A note to the world’s environmental community on the eve of the 140th anniversary of the Metre Convention
World Metrology Day, 20 May, is an annual celebration of the Metre Convention on 20 May 1875. The signing of an agreement by representatives of seventeen nations at that Convention set the framework for global collaboration in the science of measurement for use in industrial, commercial and societal applications. The original aim of the Metre Convention – the world-wide uniformity of measurement – remains as important today as it was in 1875. Now, to leverage the benefits of uniform measurement in the digital age, we need to take the next step.
I like the logo of the BIPM-OIML Resource Center on the World Metrology Day website:
Fresh from editing the recently announced OGC white paper, “Information Technology Standards for Sustainable Development”, I can’t help wanting to wrap the BIP-OIML Resource Center’s logo in symbols for communication:
The whole purpose of measurement is communication about quantities. When you have measured something – CO2 in the air, for example – you have taken the first step. When you preserve that measurement in a record (or feed it into a data stream), you have taken the second step, which is to make that data available to someone else. When you publish that record on the Internet in an open standard encoding with universally discoverable, readable and actionable information about who, what, when, where, how and why the sample was collected you have taken a step into the 21st century: You have made that sample part of an integrated global “common operating picture”, useful for studying and managing CO2. Due to the multiplier factor of providing the data as part of the global information infrastructure and by encoding and publishing that datum in an open standard way, the datum becomes far more valuable. The more that datum is used, now and in the future, the more valuable it becomes.
The OGC Observations & Measurements (O&M) Encoding Standard (now also an ISO standard) is an essential standard in the the OGC’s Sensor Web Enablement suite of standards. In developing O&M, OGC members relied on the BIPM/ISO 1993 International Vocabulary of Basic and General Terms in Metrology for its rigorous descriptions of measurements and for background on the philosophy of measurement. SWE standards establish a common language for communicating about what measurements are taken, and where, and they provide for specification of any of BIPM’s relevant International System of Units (SI) standards or alternative national standards. Other OGC standards establish a common language for communicating about where things are located, and they provide for specification of BIPM’s SI distance and geometry standards or alternative national distance and geometry standards.

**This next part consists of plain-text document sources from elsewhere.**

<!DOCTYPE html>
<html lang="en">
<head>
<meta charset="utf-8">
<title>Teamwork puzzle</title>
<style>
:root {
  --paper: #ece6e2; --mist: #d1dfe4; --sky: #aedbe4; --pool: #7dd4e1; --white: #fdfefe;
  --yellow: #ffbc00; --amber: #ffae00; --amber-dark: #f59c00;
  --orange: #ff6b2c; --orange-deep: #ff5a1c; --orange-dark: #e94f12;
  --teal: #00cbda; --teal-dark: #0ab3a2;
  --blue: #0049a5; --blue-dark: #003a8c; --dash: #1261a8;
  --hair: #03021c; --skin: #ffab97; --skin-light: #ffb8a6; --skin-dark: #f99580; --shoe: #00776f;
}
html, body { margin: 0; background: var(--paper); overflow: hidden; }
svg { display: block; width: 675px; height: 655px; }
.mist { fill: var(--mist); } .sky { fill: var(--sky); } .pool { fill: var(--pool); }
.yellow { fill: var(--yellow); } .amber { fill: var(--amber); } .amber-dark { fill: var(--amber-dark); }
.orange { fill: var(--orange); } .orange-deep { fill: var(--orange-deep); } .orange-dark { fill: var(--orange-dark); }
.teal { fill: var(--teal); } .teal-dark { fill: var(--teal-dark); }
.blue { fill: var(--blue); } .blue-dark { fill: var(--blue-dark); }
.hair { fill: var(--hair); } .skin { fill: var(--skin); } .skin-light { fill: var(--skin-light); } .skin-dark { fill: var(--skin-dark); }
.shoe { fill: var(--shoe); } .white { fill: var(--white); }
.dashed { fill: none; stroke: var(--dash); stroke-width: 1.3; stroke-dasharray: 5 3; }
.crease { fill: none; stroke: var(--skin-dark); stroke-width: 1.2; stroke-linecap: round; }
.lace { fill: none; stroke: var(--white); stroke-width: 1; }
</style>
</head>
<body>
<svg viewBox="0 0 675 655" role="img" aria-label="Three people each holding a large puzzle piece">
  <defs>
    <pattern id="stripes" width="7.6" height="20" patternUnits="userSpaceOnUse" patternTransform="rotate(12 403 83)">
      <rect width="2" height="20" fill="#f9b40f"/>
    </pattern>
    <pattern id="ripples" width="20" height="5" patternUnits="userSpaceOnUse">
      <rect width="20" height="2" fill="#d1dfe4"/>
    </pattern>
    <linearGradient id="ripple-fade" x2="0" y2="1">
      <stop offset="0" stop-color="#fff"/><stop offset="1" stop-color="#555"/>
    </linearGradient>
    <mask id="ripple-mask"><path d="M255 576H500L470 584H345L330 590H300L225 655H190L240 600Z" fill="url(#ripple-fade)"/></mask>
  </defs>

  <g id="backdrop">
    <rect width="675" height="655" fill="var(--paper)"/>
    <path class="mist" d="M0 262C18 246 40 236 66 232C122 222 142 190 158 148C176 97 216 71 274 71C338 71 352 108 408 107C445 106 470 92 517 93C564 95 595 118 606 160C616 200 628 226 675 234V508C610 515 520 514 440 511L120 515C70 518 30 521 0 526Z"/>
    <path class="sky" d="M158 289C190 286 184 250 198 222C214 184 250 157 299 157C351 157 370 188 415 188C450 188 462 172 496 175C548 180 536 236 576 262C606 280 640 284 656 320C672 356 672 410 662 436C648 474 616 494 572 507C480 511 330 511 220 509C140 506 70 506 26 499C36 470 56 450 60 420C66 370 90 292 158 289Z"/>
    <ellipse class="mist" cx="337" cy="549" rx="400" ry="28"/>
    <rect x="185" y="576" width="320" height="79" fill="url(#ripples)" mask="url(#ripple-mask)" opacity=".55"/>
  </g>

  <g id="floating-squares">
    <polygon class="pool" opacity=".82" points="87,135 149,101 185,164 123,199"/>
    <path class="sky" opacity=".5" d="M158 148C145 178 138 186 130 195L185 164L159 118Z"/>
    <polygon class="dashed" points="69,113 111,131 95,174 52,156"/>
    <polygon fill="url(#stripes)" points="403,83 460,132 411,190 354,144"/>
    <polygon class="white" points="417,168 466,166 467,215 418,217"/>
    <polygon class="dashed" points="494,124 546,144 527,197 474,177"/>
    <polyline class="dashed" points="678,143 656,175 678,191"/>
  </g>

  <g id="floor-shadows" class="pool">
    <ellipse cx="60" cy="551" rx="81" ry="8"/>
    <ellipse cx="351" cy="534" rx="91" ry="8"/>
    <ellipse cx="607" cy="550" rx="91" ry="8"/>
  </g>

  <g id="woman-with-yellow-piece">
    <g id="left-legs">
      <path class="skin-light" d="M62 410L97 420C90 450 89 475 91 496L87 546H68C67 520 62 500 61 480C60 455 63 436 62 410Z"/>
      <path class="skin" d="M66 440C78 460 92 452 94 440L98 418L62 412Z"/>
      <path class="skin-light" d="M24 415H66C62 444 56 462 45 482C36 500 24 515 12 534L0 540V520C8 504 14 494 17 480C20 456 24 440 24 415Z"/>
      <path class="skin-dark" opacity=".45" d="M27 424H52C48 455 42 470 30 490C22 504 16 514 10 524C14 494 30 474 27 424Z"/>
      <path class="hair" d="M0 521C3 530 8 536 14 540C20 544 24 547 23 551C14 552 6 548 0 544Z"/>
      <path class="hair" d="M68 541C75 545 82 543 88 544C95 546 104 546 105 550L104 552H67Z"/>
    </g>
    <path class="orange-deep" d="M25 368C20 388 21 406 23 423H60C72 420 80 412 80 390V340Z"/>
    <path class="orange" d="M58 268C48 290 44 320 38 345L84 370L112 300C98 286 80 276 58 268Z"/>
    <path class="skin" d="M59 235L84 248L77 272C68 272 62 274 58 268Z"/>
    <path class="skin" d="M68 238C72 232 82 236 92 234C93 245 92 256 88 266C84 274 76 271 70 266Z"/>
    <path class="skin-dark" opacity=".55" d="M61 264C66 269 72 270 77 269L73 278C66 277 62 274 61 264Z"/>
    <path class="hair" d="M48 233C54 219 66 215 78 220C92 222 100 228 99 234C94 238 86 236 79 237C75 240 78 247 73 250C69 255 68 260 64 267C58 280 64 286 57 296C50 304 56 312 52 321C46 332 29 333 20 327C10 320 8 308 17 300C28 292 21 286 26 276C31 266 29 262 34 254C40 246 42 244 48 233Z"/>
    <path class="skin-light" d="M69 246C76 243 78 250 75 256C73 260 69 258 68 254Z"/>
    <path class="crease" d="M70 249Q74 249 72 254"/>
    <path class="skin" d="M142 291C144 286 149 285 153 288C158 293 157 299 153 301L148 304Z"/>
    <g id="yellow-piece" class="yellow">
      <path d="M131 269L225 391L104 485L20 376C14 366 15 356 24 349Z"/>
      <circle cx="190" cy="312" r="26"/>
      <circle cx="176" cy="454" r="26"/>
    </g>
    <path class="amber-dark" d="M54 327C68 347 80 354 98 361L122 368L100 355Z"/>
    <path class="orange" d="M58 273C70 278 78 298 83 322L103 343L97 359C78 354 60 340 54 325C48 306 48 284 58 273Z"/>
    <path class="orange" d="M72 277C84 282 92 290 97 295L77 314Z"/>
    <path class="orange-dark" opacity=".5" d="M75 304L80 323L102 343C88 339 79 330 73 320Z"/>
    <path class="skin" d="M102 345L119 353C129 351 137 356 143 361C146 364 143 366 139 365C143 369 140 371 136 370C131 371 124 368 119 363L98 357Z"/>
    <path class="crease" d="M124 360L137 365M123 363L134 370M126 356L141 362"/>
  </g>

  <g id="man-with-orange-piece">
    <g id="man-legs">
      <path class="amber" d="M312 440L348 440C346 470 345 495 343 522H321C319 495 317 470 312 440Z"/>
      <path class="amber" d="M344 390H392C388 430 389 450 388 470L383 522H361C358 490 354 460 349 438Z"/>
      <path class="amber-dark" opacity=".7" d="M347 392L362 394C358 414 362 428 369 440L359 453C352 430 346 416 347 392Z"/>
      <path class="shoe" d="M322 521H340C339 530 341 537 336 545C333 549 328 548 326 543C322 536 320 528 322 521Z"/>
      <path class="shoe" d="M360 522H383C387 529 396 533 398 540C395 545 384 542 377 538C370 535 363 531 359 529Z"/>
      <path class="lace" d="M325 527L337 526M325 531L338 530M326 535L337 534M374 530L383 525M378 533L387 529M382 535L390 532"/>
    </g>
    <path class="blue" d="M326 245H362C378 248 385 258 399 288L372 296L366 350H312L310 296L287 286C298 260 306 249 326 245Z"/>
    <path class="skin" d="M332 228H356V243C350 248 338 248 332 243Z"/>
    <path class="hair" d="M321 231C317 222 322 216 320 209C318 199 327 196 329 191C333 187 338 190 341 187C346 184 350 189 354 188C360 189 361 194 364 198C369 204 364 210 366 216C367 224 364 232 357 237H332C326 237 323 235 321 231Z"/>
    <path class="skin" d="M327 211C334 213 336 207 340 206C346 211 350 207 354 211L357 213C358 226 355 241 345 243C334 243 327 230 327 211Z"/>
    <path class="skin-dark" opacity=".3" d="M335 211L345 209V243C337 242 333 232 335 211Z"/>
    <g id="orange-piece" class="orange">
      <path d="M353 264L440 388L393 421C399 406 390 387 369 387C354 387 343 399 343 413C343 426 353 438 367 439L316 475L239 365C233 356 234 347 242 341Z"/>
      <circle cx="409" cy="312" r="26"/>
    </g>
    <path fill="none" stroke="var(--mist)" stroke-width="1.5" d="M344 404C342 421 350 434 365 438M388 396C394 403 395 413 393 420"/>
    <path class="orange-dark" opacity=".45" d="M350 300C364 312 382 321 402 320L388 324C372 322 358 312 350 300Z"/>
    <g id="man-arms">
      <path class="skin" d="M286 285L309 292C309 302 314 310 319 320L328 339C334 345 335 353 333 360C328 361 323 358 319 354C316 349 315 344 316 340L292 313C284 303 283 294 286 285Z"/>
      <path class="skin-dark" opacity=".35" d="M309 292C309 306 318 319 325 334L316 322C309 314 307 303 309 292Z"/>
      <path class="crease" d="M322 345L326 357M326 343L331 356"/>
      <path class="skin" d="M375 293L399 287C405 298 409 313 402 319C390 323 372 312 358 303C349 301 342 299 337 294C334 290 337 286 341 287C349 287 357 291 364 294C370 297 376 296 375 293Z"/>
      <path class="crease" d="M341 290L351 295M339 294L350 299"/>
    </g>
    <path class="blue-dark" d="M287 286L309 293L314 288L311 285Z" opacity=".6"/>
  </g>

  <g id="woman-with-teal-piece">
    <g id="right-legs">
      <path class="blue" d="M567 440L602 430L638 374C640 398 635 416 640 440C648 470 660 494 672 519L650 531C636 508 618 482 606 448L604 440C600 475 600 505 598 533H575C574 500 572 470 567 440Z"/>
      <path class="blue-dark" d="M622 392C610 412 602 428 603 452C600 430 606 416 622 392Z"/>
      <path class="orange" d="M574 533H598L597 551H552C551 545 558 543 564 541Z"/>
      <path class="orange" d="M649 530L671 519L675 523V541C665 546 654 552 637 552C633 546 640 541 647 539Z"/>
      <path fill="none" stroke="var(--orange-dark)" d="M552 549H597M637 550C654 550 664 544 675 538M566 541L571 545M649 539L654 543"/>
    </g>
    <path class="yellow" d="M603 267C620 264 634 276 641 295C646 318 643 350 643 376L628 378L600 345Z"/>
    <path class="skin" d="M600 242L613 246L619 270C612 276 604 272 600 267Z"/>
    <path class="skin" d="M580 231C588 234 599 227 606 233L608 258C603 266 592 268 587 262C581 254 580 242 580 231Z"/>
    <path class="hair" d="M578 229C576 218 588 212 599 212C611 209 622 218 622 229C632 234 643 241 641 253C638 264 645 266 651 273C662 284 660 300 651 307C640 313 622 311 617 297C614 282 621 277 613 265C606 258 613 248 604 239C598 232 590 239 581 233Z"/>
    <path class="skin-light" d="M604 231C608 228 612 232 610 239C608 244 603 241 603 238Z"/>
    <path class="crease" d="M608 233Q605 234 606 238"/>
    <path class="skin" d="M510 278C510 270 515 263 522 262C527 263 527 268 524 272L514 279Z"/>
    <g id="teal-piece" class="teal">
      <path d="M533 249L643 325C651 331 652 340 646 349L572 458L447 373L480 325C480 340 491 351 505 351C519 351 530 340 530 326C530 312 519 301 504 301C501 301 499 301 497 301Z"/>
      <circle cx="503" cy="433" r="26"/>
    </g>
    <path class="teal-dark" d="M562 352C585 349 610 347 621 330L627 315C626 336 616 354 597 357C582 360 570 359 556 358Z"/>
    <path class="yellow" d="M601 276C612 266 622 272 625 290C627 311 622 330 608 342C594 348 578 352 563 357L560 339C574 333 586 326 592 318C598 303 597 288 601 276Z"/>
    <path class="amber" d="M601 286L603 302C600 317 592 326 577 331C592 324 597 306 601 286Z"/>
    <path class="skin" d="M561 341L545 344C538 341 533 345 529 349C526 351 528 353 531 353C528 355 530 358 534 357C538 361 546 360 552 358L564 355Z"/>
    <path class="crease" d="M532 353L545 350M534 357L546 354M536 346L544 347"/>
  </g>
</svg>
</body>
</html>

Computers require specificity in the naming and ordering of data elements. To make data universally discoverable, accessible and actionable it is necessary to use universal encoding standards that provide that specificity. Also, the flow of digital data (including environmental data, of course) and digital instructions inside computing machines and between computing machines depends on a corresponding framework of service interface standards that “know” how to read and write data that are so encoded.
Key members of the hydrology, meteorology, climatology and geology communities came together inside and outside the OGC to create international open standards and best practices for encoding their particular kinds of geoscientific data. Earth phenomena of any type are causally connected. These experts working in collaboration have defined and are defining new OGC standards, profiles of existing OGC standards, and best practices to make their data communications consistent with respect to space and time and systems of measurement. They used the OGC forum and process to tap into expertise in geospatial technology, data modeling, and the Internet and Web infrastructure. All their data has a spatial component, so these four environmental standards working groups benefited and continue to benefit from close contact with other working groups in the OGC that focus on standards for Earth imaging, GIS, sensor webs, urban 3D models, Augmented Reality, linked computer models, etc. By doing their work in the OGC, they also had (and still have!) the opportunity to make their requirements known to the Information Technology companies they depend on. In addition, they were able to use the OGC’s Communication and Outreach Program to be sure their work is well known and well vetted by interested experts outside the OGC and around the world.
Thousands of years ago, in places around the world, standards for measuring and accounting (and standards for money and writing) marked the beginning of cooperation on a grand scale – civilization. The world’s current civilizations are growing and struggling toward a workable and sustainable existence together on a planet of limited natural resources and civilization-stressing climate changes. This challenge calls for a new regime of standards that support cooperative Earth stewardship on a grand scale. One necessary condition for success is rapid development of standards that will underpin not only geoscience research, but also Environmental Accounting.
The Metre Convention 140 years ago ushered in an unprecedented period of discovery, invention and commerce. Discovery, invention and commerce are still growing, and it’s clear now that the growth, and its associated environmental impacts, are exponential. Now we need international standards working groups who will usher in an unprecedented period of Earth stewardship. Earth stewardship on a grand scale requires Environmental Accounting, and Environmental Accounting requires standard encodings for environmental data.